TASK STATEMENT: Copy out each line of the data that includes the string "width".

[Collection entries]
# # # # # # #

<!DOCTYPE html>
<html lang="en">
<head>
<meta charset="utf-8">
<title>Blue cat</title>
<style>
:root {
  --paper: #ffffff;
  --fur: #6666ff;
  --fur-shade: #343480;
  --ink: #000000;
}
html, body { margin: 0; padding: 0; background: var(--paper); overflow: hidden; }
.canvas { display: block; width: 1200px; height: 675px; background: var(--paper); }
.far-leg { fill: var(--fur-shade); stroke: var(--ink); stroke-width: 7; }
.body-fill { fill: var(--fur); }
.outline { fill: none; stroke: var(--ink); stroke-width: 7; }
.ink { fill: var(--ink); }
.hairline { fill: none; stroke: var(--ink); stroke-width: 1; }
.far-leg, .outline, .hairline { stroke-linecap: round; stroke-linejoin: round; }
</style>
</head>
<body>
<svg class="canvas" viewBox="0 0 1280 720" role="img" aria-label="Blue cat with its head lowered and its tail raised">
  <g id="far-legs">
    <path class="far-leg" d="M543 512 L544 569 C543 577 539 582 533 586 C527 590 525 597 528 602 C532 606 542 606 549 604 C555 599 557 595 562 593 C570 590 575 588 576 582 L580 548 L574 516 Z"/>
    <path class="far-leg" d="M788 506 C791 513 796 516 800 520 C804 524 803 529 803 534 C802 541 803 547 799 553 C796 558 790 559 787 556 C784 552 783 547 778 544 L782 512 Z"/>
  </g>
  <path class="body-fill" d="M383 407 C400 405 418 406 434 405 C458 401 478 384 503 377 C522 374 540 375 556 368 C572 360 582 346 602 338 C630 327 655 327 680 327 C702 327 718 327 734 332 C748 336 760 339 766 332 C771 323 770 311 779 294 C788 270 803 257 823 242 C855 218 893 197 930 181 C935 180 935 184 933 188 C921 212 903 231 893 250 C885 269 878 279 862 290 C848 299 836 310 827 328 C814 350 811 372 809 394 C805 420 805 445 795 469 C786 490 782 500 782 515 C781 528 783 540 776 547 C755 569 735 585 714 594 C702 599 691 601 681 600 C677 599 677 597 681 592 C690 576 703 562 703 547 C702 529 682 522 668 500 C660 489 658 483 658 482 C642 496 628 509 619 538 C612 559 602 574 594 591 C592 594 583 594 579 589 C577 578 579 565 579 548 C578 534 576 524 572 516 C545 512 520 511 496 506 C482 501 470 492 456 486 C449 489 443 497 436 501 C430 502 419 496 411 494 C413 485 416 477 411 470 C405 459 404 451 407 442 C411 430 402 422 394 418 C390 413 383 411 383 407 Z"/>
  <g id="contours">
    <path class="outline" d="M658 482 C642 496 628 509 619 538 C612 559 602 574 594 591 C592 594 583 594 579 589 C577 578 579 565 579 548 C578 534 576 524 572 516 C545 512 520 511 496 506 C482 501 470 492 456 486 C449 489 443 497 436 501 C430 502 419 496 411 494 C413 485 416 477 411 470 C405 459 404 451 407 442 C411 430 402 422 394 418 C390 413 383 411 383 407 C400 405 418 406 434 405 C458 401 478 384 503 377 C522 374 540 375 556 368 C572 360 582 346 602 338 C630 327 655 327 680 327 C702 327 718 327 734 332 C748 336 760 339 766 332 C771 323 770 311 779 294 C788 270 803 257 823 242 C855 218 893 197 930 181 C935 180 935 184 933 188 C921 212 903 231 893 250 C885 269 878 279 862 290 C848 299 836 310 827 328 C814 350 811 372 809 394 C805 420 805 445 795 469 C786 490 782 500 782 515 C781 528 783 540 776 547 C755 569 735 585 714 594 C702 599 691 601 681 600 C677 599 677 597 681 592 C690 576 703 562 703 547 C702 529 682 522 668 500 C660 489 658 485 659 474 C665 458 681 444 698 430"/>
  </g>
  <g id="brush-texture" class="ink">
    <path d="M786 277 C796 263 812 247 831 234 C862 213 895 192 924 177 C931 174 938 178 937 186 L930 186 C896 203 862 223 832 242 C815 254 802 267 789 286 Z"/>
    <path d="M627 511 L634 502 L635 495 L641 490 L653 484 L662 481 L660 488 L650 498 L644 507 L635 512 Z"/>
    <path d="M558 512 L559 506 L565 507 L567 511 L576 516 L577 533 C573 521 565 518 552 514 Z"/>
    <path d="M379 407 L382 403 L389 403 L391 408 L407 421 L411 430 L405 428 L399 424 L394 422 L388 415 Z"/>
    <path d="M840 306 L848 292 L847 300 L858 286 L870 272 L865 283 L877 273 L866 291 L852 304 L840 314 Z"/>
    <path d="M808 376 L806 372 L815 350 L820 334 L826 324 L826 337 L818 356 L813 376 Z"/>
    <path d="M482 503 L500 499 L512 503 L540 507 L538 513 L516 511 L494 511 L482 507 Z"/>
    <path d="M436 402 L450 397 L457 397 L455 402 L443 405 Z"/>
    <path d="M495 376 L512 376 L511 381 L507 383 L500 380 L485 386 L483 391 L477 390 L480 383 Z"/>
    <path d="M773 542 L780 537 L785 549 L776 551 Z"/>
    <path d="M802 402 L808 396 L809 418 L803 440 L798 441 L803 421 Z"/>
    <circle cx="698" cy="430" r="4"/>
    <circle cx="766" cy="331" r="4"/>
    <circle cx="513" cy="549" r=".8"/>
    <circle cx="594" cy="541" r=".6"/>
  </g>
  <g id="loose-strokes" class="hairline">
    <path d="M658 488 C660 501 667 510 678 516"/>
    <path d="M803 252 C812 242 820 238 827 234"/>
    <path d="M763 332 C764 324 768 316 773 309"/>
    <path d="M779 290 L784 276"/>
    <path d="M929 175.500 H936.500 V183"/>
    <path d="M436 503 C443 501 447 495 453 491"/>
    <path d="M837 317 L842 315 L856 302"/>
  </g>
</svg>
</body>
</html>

# # # # # # #

SOLUTION TO THIS EXERCISE:
.canvas { display: block; width: 1200px; height: 675px; background: var(--paper); }
.far-leg { fill: var(--fur-shade); stroke: var(--ink); stroke-width: 7; }
.outline { fill: none; stroke: var(--ink); stroke-width: 7; }
.hairline { fill: none; stroke: var(--ink); stroke-width: 1; }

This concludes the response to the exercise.